Mississippi is close to passing a bill that would explicitly enable outright discrimination against members of the LGBT community. The bill, which as of Wednesday returned to the House for concurrence with an amendment following its approval by both the Mississippi House and Senate, would allow discrimination based on the following beliefs:
From the House Bill 1523:
- Marriage is or should be recognized as the union of one man and one woman.
- Sexual relations are properly reserved to such a marriage.
- Male (man) or female (woman) refer to an individual’s immutable biological sex as objectively determined by anatomy and genetics at time of birth.”
The bill also enumerates the myriad ways that people who hold such beliefs are allowed to discriminate, including the following:
- Government employees, religious organizations, and private individuals and businesses alike would have license to decline any services related to marriage.
- Religious organizations have the license to fire, discipline, or refuse to hire employees.
- Religious organizations may refuse to sell, rent, or provide shelter.
- Religious organizations may refuse to provide fostering and adoptive services without risking state subsidies.
- Foster and adoptive parents have the license to to impose their religious beliefs on their children.

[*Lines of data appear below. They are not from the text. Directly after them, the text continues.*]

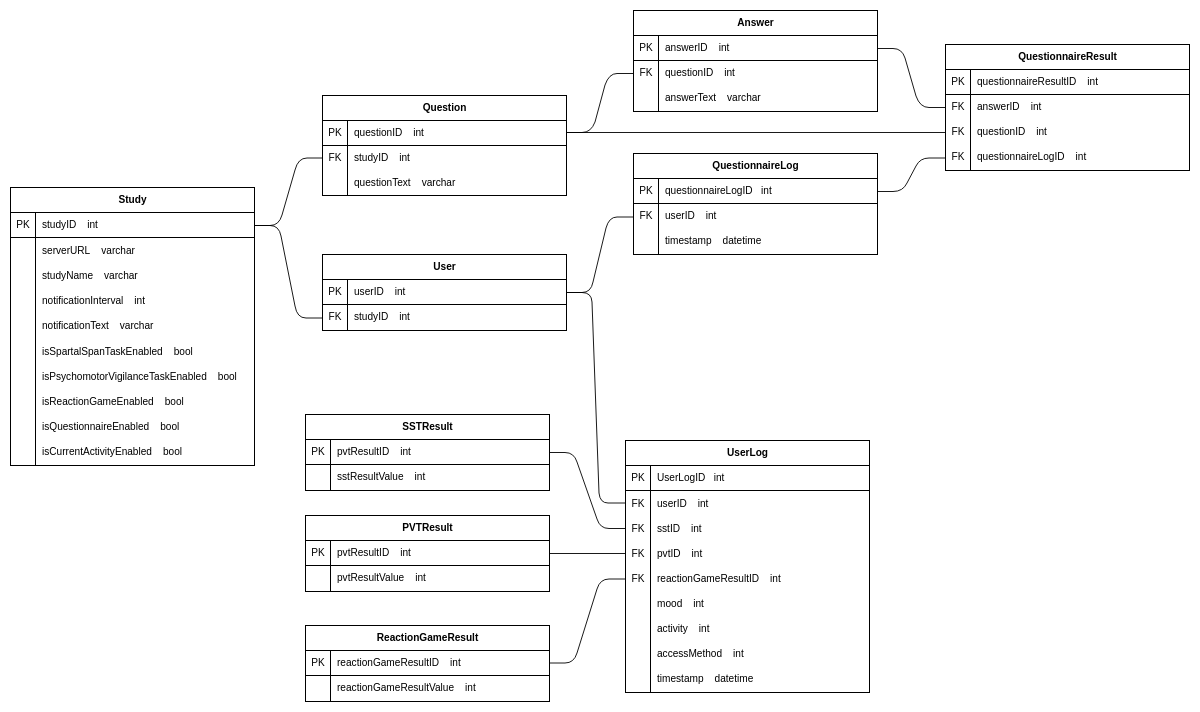
<!DOCTYPE html>
<html lang="en">
<head>
<meta charset="utf-8">
<title>Study database schema</title>
<style>
:root { --ink: #000; --paper: #fff; --line: 1px solid var(--ink); }
* { box-sizing: border-box; margin: 0; padding: 0; }
body { width: 1200px; height: 712px; overflow: hidden; background: var(--paper); }
.schema { position: relative; width: 1200px; height: 712px; overflow: hidden; color: var(--ink); font: 10.1px/1 "Liberation Sans", Arial, sans-serif; }
.relations { position: absolute; left: 0; top: 0; fill: none; stroke: var(--ink); stroke-width: 0.9; }
.entity { position: absolute; width: 245px; display: grid; grid-auto-rows: 1fr; border: var(--line); background: var(--paper); }
.entity h2 { display: flex; align-items: center; justify-content: center; font-size: 10.1px; font-weight: 700; border-bottom: var(--line); }
.field { display: flex; align-items: stretch; white-space: nowrap; min-height: 0; }
.primary { border-bottom: var(--line); }
.key { width: 25px; flex: none; display: flex; align-items: center; justify-content: center; border-right: var(--line); }
.name { padding-left: 6px; align-self: center; }
.type { margin-left: 11px; align-self: center; }
.close .type { margin-left: 8.5px; }
#study { left: 10px; top: 187px; height: 279px; }
#question { left: 322px; top: 95px; height: 101px; }
#user { left: 322px; top: 254px; height: 77px; }
#answer { left: 633px; top: 10px; height: 102px; }
#questionnaire-log { left: 633px; top: 153px; height: 102px; }
#questionnaire-result { left: 945px; top: 44px; height: 127px; }
#sst-result { left: 305px; top: 414px; height: 77px; }
#pvt-result { left: 305px; top: 515px; height: 77px; }
#reaction-result { left: 305px; top: 625px; height: 77px; }
#user-log { left: 625px; top: 440px; height: 253px; }
</style>
</head>
<body>
<main class="schema">
<svg class="relations" width="1200" height="712" viewBox="0 0 1200 712" aria-hidden="true">
  <path d="M254 225.5H270Q279 225.5 282 215L295 170Q298 158 307 158H322"/>
  <path d="M254 225.5H270Q279 225.5 281 236L295 306Q297 318 306 318H322"/>
  <path d="M566 132.5H582Q591 132.5 595 122L605 85Q609 73.5 617 73.5H633"/>
  <path d="M566 132.5H945"/>
  <path d="M878 48.5H893Q902 48.5 905 58L916 96Q920 107.5 929 107.5H945"/>
  <path d="M878 191.5H893Q903 191.5 907 183L916 166Q920 158 929 158H945"/>
  <path d="M566 292.5H582Q591 292.5 593 282L606 228Q609 217 617 217H633"/>
  <path d="M566 292.5H582Q591.5 292.5 592 302L599 493Q600 503 608 503H625"/>
  <path d="M549 452.5H565Q574 452.5 577 462L597 519Q600 528.5 609 528.5H625"/>
  <path d="M549 553.5H625"/>
  <path d="M549 663H565Q574 663 577 653L597 589Q600 579 609 579H625"/>
</svg>

<section class="entity" id="study">
  <h2>Study</h2>
  <p class="field primary"><span class="key">PK</span><span class="name">studyID</span><span class="type">int</span></p>
  <p class="field"><span class="key"></span><span class="name">serverURL</span><span class="type">varchar</span></p>
  <p class="field"><span class="key"></span><span class="name">studyName</span><span class="type">varchar</span></p>
  <p class="field"><span class="key"></span><span class="name">notificationInterval</span><span class="type">int</span></p>
  <p class="field"><span class="key"></span><span class="name">notificationText</span><span class="type">varchar</span></p>
  <p class="field"><span class="key"></span><span class="name">isSpartalSpanTaskEnabled</span><span class="type">bool</span></p>
  <p class="field"><span class="key"></span><span class="name">isPsychomotorVigilanceTaskEnabled</span><span class="type">bool</span></p>
  <p class="field"><span class="key"></span><span class="name">isReactionGameEnabled</span><span class="type">bool</span></p>
  <p class="field"><span class="key"></span><span class="name">isQuestionnaireEnabled</span><span class="type">bool</span></p>
  <p class="field"><span class="key"></span><span class="name">isCurrentActivityEnabled</span><span class="type">bool</span></p>
</section>

<section class="entity" id="question">
  <h2>Question</h2>
  <p class="field primary"><span class="key">PK</span><span class="name">questionID</span><span class="type">int</span></p>
  <p class="field"><span class="key">FK</span><span class="name">studyID</span><span class="type">int</span></p>
  <p class="field"><span class="key"></span><span class="name">questionText</span><span class="type">varchar</span></p>
</section>

<section class="entity" id="user">
  <h2>User</h2>
  <p class="field primary"><span class="key">PK</span><span class="name">userID</span><span class="type">int</span></p>
  <p class="field"><span class="key">FK</span><span class="name">studyID</span><span class="type">int</span></p>
</section>

<section class="entity" id="answer">
  <h2>Answer</h2>
  <p class="field primary"><span class="key">PK</span><span class="name">answerID</span><span class="type">int</span></p>
  <p class="field"><span class="key">FK</span><span class="name">questionID</span><span class="type">int</span></p>
  <p class="field"><span class="key"></span><span class="name">answerText</span><span class="type">varchar</span></p>
</section>

<section class="entity" id="questionnaire-log">
  <h2>QuestionnaireLog</h2>
  <p class="field primary close"><span class="key">PK</span><span class="name">questionnaireLogID</span><span class="type">int</span></p>
  <p class="field"><span class="key">FK</span><span class="name">userID</span><span class="type">int</span></p>
  <p class="field"><span class="key"></span><span class="name">timestamp</span><span class="type">datetime</span></p>
</section>

<section class="entity" id="questionnaire-result">
  <h2>QuestionnaireResult</h2>
  <p class="field primary"><span class="key">PK</span><span class="name">questionnaireResultID</span><span class="type">int</span></p>
  <p class="field"><span class="key">FK</span><span class="name">answerID</span><span class="type">int</span></p>
  <p class="field"><span class="key">FK</span><span class="name">questionID</span><span class="type">int</span></p>
  <p class="field"><span class="key">FK</span><span class="name">questionnaireLogID</span><span class="type">int</span></p>
</section>

<section class="entity" id="sst-result">
  <h2>SSTResult</h2>
  <p class="field primary"><span class="key">PK</span><span class="name">pvtResultID</span><span class="type">int</span></p>
  <p class="field"><span class="key"></span><span class="name">sstResultValue</span><span class="type">int</span></p>
</section>

<section class="entity" id="pvt-result">
  <h2>PVTResult</h2>
  <p class="field primary"><span class="key">PK</span><span class="name">pvtResultID</span><span class="type">int</span></p>
  <p class="field"><span class="key"></span><span class="name">pvtResultValue</span><span class="type">int</span></p>
</section>

<section class="entity" id="reaction-result">
  <h2>ReactionGameResult</h2>
  <p class="field primary"><span class="key">PK</span><span class="name">reactionGameResultID</span><span class="type">int</span></p>
  <p class="field"><span class="key"></span><span class="name">reactionGameResultValue</span><span class="type">int</span></p>
</section>

<section class="entity" id="user-log">
  <h2>UserLog</h2>
  <p class="field primary close"><span class="key">PK</span><span class="name">UserLogID</span><span class="type">int</span></p>
  <p class="field"><span class="key">FK</span><span class="name">userID</span><span class="type">int</span></p>
  <p class="field"><span class="key">FK</span><span class="name">sstID</span><span class="type">int</span></p>
  <p class="field"><span class="key">FK</span><span class="name">pvtID</span><span class="type">int</span></p>
  <p class="field"><span class="key">FK</span><span class="name">reactionGameResultID</span><span class="type">int</span></p>
  <p class="field"><span class="key"></span><span class="name">mood</span><span class="type">int</span></p>
  <p class="field"><span class="key"></span><span class="name">activity</span><span class="type">int</span></p>
  <p class="field"><span class="key"></span><span class="name">accessMethod</span><span class="type">int</span></p>
  <p class="field"><span class="key"></span><span class="name">timestamp</span><span class="type">datetime</span></p>
</section>
</main>
</body>
</html>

- Employers and educators may establish “sex-specific standards or policies concerning employee or student dress or grooming,” and manage access to restrooms and other sex-segregated facilities.
- State employees may openly express their beliefs without consequence.
Should anyone take advantage of the opportunity to discriminate provided by this bill, they will be protected from any legal consequence, including tax penalties, fines, loss of contracts or grants, loss of benefits, loss of license or certification, or any employment setbacks.
— Bryan Dorr (@BJDorr) March 30, 2016
Furthermore, should anyone facing discrimination sue, the discriminator would be able to cite religious beliefs to justify their behavior and would not only win the court case, but would also be eligible to receive compensatory damages from those they have discriminated against.
Additionally, the bill would void any municipal laws seeking to protect LGBT individuals from discrimination.
Though the bill is most harmful to members of the LGBT community, it may also have much wider-reaching implications, potentially impacting single mothers and divorcees, among others.
Protect Thy Neighbor, a group which advocates for the separation of church and state, has created a list of hypothetical scenarios which may result from the passage of this bill. These scenarios include, for example, the possibility that adoption agencies could refuse to place a child with a family if the parents lived together before they were married and even allow businesses to fire women for wearing pants (though ThinkProgress notes that the latter would likely be prevented under Title VII of the Civil Rights Act).
Though these examples seem absurd, they are no more ridiculous than the fact that in 2016, states are seeking to legally protect discrimination against the LGBT community.